* [Stored data]:
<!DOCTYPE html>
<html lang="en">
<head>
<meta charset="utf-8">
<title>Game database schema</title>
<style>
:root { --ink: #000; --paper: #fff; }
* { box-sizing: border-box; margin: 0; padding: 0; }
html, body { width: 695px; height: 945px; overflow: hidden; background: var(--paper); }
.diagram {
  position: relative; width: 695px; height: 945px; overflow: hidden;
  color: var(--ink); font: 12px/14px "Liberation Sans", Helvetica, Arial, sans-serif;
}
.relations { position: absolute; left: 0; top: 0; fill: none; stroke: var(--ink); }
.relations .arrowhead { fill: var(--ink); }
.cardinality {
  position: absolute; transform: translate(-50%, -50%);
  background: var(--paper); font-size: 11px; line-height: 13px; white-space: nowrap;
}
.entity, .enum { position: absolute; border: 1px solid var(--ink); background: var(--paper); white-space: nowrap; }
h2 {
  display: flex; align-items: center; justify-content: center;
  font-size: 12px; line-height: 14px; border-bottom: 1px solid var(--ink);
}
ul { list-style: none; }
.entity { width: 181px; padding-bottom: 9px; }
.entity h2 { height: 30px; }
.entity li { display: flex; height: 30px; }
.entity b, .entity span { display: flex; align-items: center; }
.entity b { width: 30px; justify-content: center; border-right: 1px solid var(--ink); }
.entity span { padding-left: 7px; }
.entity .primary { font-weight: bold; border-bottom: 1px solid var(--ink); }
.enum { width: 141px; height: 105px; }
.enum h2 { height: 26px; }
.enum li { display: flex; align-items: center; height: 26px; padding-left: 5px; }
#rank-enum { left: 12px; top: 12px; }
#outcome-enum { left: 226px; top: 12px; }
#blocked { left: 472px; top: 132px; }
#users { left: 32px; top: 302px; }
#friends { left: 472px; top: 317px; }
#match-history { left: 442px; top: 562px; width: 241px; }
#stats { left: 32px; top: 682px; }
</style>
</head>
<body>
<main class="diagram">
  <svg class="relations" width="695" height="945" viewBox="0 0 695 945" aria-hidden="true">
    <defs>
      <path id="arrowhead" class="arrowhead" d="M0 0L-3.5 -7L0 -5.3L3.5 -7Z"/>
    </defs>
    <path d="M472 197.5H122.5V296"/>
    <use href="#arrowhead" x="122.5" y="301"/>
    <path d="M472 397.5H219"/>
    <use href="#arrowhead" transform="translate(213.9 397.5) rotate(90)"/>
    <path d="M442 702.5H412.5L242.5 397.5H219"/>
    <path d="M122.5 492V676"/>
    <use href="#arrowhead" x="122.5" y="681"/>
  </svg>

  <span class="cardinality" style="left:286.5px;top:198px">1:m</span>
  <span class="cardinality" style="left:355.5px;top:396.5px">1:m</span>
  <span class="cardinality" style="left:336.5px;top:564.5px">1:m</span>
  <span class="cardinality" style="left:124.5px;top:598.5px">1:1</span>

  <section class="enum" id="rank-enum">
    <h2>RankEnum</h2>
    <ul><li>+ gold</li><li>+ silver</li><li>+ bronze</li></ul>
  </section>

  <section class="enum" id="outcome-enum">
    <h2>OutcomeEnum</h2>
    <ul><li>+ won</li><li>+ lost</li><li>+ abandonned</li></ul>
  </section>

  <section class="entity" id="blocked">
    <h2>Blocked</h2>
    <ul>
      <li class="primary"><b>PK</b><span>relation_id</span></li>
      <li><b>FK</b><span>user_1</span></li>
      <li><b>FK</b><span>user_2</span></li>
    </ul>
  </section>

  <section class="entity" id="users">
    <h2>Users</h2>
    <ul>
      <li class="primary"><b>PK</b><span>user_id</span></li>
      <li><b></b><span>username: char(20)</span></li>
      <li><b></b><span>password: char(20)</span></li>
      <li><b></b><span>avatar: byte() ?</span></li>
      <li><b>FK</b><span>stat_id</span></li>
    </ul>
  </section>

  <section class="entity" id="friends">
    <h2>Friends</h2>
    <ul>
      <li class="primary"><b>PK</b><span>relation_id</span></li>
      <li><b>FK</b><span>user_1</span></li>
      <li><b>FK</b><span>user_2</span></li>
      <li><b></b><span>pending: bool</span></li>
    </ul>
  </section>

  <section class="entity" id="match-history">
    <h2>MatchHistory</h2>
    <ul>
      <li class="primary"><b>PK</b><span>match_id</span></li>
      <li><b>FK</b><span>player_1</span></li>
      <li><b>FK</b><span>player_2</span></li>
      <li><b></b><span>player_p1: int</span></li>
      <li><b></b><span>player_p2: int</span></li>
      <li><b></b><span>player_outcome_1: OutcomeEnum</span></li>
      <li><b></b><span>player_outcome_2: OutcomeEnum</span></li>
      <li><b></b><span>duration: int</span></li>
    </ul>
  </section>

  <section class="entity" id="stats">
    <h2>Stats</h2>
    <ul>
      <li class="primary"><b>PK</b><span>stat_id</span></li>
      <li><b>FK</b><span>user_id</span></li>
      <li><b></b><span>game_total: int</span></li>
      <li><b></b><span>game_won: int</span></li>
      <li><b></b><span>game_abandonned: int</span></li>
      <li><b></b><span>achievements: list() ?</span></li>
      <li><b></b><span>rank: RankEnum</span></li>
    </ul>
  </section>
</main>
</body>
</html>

* [Work required]:
What lines above mention "path"? Copy each one.

* [The completed task]:
      <path id="arrowhead" class="arrowhead" d="M0 0L-3.5 -7L0 -5.3L3.5 -7Z"/>
    <path d="M472 197.5H122.5V296"/>
    <path d="M472 397.5H219"/>
    <path d="M442 702.5H412.5L242.5 397.5H219"/>
    <path d="M122.5 492V676"/>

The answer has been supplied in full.